In the present scenario slot machine gambling like Multiloto in Japan cannot compare with pachinko which the local people are intensely proud of and consider the same as a national identity; literally bordering on a national obsession.  It is estimated that the number of pachinko establishments in Japan – around 12,000 in number – rake in about 30 trillion yen annually.

 

Wolves in Wolves – Touring The North Route

This summer, the city of Wolverhampton has been overtaken by Wolves, beautiful decorated wolves. The #WolvesinWolves2017, is the largest public art event ever to take place in the city with 30 wolf sculptures located in and around the city centre. The wolves have been created by a range of artists that range from High Schools and University students, to renowned artists from around the world. The wolves are on display around the city, with two trails that you can access at your leisure, or through an organised wolf walk. On Wednesday night I took my boy Joe Luca on the Northern wolf walk which lasted for two hours and took in wolves at The Molineaux, West Park, Marstons/Banks brewery and St Peter’s Square.

The organised wolf walks are a great way to see the wolves and learn a little about the design, inspiration and the artist.
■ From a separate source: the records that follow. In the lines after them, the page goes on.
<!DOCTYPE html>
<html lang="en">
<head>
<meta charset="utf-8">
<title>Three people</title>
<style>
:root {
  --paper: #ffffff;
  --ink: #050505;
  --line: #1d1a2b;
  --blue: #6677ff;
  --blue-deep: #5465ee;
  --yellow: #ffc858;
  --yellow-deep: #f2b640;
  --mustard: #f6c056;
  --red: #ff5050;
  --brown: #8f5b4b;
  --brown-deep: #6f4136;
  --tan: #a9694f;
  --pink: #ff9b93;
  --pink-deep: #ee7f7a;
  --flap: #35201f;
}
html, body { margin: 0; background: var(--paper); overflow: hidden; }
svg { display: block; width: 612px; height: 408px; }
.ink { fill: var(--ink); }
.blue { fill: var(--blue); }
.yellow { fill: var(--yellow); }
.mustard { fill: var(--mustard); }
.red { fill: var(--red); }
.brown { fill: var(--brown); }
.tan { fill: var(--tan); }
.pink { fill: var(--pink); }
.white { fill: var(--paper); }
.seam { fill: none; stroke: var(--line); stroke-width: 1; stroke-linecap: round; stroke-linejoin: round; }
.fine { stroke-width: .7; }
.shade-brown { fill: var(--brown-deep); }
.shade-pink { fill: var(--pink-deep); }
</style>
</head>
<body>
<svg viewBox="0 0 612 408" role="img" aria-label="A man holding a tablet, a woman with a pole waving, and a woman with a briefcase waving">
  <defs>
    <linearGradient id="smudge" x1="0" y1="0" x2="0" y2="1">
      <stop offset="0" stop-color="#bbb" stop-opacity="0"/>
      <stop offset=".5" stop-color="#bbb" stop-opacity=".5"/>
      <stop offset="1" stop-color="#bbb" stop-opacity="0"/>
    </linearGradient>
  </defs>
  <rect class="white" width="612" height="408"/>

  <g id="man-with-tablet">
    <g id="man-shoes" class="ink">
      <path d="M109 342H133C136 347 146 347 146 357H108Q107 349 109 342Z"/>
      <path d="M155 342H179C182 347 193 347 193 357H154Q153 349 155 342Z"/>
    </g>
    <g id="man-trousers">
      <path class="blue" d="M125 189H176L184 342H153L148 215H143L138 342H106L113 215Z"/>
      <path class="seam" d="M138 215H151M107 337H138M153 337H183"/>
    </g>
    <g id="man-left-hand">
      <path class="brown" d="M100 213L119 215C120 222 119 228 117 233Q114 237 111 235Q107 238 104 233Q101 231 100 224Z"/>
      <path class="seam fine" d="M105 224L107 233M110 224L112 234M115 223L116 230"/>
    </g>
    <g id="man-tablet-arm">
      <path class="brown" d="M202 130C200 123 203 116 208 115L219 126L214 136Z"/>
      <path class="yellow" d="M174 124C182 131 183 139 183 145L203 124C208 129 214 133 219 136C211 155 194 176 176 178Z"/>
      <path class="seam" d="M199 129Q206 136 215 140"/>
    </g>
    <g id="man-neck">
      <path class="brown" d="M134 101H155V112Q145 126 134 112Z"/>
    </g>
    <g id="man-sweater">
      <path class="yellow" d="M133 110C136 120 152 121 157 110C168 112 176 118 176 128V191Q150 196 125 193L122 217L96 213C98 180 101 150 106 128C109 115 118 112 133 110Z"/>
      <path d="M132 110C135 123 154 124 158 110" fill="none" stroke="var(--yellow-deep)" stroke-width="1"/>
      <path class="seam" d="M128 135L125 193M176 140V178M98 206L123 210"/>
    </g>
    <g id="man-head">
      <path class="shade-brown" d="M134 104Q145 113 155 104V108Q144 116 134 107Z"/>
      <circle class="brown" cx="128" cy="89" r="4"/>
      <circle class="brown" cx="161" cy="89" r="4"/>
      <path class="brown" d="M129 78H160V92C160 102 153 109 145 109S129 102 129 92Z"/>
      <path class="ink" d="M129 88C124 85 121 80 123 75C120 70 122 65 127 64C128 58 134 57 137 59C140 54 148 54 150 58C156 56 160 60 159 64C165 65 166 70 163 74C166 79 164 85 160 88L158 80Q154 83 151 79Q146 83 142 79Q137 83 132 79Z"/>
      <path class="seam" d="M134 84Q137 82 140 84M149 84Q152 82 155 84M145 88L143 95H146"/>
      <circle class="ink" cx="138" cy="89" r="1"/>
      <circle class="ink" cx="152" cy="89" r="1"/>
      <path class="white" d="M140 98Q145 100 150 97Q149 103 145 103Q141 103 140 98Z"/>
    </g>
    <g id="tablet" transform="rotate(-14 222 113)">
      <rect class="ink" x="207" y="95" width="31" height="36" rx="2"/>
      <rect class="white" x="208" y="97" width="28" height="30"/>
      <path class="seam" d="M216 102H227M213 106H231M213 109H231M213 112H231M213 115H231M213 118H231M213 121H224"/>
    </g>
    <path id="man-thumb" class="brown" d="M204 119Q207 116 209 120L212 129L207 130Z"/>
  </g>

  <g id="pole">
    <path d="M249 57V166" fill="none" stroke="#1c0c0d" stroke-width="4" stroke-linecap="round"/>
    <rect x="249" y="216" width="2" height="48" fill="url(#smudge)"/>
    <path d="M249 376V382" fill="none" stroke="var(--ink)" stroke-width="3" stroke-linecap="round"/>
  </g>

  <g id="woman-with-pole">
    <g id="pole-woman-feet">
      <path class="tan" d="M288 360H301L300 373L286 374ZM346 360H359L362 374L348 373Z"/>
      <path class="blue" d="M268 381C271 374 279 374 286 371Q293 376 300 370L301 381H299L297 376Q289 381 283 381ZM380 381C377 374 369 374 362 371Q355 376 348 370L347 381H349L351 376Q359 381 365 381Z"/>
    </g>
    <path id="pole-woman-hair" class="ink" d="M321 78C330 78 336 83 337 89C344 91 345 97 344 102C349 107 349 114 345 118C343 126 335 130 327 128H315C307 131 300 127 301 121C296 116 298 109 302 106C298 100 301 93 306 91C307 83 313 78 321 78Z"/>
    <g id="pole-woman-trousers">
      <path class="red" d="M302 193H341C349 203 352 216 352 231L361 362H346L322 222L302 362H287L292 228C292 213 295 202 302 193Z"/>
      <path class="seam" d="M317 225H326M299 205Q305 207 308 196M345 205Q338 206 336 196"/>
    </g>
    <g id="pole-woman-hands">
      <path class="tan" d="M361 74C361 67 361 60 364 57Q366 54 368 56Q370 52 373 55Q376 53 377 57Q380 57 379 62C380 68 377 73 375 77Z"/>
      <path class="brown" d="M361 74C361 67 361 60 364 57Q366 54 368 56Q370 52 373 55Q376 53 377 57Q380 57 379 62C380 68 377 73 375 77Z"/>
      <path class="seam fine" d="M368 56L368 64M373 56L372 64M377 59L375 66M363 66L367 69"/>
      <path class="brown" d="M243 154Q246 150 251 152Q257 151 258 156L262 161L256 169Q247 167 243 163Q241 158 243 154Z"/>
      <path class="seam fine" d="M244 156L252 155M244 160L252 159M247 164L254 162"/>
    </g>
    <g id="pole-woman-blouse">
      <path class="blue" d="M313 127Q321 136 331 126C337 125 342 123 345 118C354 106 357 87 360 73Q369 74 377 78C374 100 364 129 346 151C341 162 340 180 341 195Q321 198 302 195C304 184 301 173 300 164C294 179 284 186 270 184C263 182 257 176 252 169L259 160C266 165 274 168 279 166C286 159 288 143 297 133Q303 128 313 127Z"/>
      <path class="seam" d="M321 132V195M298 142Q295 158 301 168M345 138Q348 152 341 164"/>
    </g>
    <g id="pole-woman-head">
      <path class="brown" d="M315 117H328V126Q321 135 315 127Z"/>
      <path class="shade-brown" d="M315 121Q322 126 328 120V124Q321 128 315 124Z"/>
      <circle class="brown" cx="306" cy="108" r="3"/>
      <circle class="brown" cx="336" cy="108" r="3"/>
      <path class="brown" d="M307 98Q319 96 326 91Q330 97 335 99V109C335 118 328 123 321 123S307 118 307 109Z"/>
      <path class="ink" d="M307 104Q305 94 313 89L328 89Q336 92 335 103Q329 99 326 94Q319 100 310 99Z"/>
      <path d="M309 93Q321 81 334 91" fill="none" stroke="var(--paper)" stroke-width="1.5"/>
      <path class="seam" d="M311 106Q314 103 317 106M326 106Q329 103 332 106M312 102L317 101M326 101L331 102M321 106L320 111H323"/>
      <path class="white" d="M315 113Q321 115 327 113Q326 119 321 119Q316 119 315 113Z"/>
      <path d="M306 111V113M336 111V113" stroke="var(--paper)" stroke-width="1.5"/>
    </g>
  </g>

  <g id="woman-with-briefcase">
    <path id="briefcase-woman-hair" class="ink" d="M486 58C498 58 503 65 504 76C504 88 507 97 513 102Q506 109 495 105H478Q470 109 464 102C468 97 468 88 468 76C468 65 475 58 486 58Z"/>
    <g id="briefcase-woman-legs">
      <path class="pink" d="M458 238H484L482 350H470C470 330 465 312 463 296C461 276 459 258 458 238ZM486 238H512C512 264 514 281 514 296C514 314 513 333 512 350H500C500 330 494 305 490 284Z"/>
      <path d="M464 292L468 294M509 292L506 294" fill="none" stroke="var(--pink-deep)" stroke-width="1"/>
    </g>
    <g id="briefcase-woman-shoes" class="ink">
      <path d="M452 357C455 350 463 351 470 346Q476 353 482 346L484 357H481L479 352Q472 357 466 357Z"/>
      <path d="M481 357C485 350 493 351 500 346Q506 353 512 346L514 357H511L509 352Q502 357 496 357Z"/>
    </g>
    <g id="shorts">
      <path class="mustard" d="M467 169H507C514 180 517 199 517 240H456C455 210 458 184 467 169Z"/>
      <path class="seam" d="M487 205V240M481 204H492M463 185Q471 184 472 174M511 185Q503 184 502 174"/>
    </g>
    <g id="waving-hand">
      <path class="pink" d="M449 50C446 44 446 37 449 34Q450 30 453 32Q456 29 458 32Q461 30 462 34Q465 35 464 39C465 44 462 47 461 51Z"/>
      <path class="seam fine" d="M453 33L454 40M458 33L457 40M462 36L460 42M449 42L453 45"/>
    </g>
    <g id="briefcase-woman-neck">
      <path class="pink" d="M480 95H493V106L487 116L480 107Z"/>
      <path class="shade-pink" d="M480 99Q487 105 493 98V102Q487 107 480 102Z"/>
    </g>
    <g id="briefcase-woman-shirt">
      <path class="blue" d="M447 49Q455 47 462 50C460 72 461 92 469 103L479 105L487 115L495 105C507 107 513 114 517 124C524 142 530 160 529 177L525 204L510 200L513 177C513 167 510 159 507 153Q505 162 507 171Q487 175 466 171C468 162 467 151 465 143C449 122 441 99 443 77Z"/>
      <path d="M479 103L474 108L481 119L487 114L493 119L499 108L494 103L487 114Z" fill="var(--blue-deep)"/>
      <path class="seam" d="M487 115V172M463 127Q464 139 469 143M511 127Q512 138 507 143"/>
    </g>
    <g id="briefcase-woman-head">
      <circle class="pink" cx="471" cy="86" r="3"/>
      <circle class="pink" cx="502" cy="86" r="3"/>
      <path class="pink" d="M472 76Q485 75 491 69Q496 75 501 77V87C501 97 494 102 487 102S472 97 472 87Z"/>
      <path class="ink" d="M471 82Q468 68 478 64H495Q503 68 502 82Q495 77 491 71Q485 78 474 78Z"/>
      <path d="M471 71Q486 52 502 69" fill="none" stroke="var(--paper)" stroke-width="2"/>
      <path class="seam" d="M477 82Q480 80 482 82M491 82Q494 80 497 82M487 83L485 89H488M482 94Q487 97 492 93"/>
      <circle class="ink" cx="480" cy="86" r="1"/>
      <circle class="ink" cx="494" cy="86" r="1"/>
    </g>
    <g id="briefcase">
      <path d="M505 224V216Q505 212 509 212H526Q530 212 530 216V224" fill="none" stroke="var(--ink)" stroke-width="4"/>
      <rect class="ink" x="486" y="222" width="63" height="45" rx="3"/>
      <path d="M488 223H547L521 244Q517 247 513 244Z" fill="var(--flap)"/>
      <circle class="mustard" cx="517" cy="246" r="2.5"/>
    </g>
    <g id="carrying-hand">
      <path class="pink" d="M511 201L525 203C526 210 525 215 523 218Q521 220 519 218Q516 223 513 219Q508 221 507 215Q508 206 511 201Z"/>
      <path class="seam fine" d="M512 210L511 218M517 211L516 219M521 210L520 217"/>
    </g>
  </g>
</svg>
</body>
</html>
You get to find the out of the way wolves which may be a little harder to find if you don’t really know your way around Wolverhampton, and you can explore some of the amazing architecture and history of the city as you make your way around.

We were very lucky as the wonderful Wolverhampton Art Gallery (which houses an amazing collection of Pop Art) had agreed to stay open so we could explore their wolves gallery which contains two full sized wolves sculptures, and then a whole gallery of mini wolves, including a stunning design that had padlocks all around it’s neck.

 

The wolves are truly beautiful, with my personal favourite being ‘Sunset’ which is sponsored by Wolverhampton Speedway and is located on Darlington Street and is decorated with squirrels and wildlife. I also loved Flame that is located outside the offices of the Express and Star building, and Wolf Ver-Hamtpon, which is based at the Civic Centre and has been decorated with mayoral chains. Claude is the naughty wolf, he travels around the city, reappearing in different destinations.

The wolves will be auctioned after the exhibition ends on September 24th and is well worth a visit before then. For more information check out the website here.